The more you know, the more valuable you are. Knowledge of the company will come in handy in almost every aspect of your part-time role. Think of your temp role as an extended interview. What industry does the company compete in? What products or services do they offer? Who are their top competitors and why are they successful? These answers define the company you work for and knowing the ins and outs will give you a leg-up.

Use your newness to your advantage by offering insights and ideas that your colleagues may have never heard of before. It should be easy for you to see ways to make processes more efficient and effective. Make a list to share with your boss during your review or when it makes the most sense. You may be surprised at their excitement when your idea is the route with which they take a project.

Because you are the one coming onto their turf, they will need someone who can be flexible and easy to work with. Be open to new ideas and learn to take constructive criticism with a smile. If you go with the flow, it will be easier to learn more than just one way of doing things, which will later help you anticipate needs and secure your place on the team.

Nothing else matters if this is taken lightly. The best way to keep this a priority is to remember these three key steps: show up on time, deliver quality work and communicate. Make sure that they know they can depend on you. This will go a long way when crisis hits and you are there to engage.

Little things can make a big difference, and they will get you noticed especially in a larger office. Maintain good communication and ask questions, and it will eventually convince your supervisors that you are genuinely interested in the company. If there’s extra work, volunteer to do it. It will show that you have a solid work ethic and are readily able to accomplish tasks quickly.

A company’s culture is one of the things it holds most dearly. Happy hours, luncheons and culture meetings are what bonds the employees together to create solid teamwork. To best blend in as a part-timer, see what’s acceptable and not acceptable, and catch on quickly. Even just abiding by an unwritten dress code can show you understand the workplace and give you an advantage when a permanent position opens.

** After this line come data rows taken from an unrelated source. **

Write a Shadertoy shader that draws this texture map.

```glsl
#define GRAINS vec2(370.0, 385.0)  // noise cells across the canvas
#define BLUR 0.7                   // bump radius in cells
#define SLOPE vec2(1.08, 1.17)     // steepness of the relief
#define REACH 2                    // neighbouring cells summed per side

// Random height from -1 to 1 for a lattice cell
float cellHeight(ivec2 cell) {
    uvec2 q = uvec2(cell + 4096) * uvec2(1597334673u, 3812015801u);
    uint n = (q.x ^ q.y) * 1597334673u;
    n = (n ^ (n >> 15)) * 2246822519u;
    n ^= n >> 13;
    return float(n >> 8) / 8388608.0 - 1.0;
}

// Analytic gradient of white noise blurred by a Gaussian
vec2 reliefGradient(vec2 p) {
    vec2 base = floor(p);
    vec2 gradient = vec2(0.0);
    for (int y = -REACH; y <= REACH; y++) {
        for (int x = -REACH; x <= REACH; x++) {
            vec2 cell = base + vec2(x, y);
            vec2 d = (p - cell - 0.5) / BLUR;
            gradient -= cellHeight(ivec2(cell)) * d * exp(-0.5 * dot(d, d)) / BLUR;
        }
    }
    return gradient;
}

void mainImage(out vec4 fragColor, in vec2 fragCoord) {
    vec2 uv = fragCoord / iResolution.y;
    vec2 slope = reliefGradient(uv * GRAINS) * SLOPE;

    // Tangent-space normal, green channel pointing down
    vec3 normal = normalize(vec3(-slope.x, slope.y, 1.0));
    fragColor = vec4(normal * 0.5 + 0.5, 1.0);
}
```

Reinforce the value you provide by spending time to truly getting to know the people you work with. Even if you choose not to stay with that company, your colleagues are the ones that will remember you and put in a good word for you with another company. Be visible, engaged and enthusiastic. You never know what a touch of happiness can bring to a coworker on a tough Monday morning!

Somewhere down the road, you will decide if you want to stay in your position. This might seem straightforward, but a surprising number of people forget to have this conversation. By the same token, don’t ask for the job right away, but express interest early on, and you will surely be in the running once they experience your work ethic and dependability first hand.

It is not unlikely a temp job could turn into a full-time role. In fact, research shows 27% of temps receive offers for permanent positions – depending on the employee’s desire to remain with the company. As you accept a temporary position, keep in mind the above tips to help solidify your worth within the company.